──────── Exercise data ────────

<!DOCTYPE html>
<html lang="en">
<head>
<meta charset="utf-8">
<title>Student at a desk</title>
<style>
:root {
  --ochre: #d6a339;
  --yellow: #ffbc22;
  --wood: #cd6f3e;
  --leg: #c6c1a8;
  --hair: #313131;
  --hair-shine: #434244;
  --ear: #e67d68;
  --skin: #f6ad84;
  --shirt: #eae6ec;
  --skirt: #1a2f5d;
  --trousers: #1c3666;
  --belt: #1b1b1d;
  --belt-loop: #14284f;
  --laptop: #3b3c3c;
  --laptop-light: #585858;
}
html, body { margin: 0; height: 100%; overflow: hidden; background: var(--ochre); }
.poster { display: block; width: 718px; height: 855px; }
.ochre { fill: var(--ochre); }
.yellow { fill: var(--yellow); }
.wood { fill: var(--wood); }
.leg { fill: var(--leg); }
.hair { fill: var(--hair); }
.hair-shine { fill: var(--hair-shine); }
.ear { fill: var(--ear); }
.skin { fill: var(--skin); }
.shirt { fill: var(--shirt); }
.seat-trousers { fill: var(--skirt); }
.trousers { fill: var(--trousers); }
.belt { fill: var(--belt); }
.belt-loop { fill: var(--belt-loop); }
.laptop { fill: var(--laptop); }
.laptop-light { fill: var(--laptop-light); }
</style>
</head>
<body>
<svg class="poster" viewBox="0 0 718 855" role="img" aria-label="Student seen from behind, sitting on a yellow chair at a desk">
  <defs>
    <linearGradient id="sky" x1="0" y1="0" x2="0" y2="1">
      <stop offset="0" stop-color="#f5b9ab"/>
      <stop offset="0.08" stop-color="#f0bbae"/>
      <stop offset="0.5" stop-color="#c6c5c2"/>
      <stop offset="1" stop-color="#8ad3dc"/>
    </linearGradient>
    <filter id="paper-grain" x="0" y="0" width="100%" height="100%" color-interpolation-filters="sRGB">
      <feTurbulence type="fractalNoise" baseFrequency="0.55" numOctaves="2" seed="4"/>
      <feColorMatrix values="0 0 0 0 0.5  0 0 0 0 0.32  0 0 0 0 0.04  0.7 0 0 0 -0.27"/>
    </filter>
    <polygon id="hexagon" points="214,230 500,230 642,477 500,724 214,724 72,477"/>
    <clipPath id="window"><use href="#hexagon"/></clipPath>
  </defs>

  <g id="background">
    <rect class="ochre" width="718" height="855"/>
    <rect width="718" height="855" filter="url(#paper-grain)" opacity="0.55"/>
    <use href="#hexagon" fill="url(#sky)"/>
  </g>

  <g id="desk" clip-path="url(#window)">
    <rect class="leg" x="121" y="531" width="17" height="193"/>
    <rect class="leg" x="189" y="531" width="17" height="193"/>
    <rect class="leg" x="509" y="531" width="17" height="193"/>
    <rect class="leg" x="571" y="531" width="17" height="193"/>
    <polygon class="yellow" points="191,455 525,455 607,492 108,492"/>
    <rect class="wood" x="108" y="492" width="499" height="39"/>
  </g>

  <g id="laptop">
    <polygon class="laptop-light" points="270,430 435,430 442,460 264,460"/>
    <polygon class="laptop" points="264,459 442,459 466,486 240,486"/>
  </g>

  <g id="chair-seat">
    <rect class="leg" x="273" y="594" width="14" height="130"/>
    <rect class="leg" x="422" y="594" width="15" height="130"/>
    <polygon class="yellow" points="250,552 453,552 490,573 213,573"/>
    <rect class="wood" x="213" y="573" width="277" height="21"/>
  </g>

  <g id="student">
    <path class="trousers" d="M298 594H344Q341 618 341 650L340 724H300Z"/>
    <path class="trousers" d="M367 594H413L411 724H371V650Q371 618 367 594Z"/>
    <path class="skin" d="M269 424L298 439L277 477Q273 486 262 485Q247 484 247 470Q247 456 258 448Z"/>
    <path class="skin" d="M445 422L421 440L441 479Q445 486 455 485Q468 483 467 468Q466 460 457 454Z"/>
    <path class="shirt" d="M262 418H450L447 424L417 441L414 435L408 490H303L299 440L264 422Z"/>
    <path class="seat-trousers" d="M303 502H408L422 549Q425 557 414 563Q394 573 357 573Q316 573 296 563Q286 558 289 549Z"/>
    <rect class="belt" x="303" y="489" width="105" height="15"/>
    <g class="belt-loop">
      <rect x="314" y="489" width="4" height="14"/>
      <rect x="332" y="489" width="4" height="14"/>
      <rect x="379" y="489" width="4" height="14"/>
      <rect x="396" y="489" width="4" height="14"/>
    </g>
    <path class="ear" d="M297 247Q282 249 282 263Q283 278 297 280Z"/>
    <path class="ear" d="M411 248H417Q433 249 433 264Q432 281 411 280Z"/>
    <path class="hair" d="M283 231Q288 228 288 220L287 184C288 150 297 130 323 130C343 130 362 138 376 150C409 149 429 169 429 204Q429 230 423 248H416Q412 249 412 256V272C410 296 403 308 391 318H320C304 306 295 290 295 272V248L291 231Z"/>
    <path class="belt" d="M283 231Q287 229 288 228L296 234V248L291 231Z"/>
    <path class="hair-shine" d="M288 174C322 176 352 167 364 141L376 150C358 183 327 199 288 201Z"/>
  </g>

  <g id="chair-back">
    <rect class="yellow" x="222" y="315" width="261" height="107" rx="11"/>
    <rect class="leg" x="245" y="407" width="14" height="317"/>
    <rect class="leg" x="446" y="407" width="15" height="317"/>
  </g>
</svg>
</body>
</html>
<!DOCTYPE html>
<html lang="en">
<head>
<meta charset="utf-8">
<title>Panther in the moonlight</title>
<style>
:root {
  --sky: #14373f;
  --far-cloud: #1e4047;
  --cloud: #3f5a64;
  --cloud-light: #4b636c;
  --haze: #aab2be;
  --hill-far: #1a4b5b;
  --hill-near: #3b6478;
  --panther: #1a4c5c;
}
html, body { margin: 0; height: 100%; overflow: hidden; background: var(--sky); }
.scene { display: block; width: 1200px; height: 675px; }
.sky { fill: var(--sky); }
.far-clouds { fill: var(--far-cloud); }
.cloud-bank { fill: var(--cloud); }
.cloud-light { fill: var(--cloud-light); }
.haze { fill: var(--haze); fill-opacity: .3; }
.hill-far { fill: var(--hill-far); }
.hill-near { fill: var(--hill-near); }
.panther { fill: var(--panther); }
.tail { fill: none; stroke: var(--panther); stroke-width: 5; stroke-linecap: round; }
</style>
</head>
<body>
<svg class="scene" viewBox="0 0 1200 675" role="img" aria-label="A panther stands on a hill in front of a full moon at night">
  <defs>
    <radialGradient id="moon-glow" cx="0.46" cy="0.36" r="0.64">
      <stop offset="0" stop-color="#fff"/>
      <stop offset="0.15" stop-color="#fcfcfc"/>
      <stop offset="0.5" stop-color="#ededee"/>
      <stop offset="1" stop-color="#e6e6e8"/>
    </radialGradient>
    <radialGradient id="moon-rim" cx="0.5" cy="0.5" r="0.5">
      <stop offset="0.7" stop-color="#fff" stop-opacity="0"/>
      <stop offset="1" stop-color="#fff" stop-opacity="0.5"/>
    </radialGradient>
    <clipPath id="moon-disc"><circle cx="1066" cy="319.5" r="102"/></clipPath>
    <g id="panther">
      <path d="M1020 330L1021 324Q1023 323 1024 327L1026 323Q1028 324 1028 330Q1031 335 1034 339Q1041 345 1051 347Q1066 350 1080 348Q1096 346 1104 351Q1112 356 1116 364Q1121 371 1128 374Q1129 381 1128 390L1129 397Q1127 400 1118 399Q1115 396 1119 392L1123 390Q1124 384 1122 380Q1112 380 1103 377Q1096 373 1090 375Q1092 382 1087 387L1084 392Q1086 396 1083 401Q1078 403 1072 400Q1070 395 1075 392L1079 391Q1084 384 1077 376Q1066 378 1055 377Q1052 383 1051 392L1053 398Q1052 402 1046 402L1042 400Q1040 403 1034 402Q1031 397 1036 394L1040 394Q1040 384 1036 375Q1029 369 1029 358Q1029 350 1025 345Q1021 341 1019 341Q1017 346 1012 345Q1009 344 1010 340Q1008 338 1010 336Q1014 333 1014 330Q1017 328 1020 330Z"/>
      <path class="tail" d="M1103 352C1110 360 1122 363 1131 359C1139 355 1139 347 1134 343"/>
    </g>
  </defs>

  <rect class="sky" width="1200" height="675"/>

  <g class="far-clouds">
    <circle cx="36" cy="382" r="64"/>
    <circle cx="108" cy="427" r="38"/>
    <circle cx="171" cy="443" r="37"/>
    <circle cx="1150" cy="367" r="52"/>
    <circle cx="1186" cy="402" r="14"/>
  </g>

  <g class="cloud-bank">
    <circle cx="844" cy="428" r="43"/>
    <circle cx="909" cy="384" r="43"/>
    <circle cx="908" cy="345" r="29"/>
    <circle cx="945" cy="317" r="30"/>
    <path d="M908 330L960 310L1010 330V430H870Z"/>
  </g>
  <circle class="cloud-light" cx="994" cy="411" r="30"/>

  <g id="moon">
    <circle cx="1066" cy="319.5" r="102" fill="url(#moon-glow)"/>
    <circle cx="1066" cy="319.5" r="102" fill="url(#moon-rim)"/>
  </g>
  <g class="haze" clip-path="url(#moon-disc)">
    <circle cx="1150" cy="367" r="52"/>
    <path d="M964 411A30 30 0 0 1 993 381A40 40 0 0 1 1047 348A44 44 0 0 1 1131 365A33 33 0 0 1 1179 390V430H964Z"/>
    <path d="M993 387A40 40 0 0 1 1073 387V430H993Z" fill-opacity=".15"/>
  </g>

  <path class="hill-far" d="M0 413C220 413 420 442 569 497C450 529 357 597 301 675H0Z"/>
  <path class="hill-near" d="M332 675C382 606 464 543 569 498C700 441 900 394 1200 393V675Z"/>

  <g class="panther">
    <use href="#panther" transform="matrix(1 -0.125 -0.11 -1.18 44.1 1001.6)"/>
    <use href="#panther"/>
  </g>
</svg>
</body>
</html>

────────

Exercise -
Only lines holding the word "offset" are wanted; list them all from the material.

Your solution -
      <stop offset="0" stop-color="#f5b9ab"/>
      <stop offset="0.08" stop-color="#f0bbae"/>
      <stop offset="0.5" stop-color="#c6c5c2"/>
      <stop offset="1" stop-color="#8ad3dc"/>
      <stop offset="0" stop-color="#fff"/>
      <stop offset="0.15" stop-color="#fcfcfc"/>
      <stop offset="0.5" stop-color="#ededee"/>
      <stop offset="1" stop-color="#e6e6e8"/>
      <stop offset="0.7" stop-color="#fff" stop-opacity="0"/>
      <stop offset="1" stop-color="#fff" stop-opacity="0.5"/>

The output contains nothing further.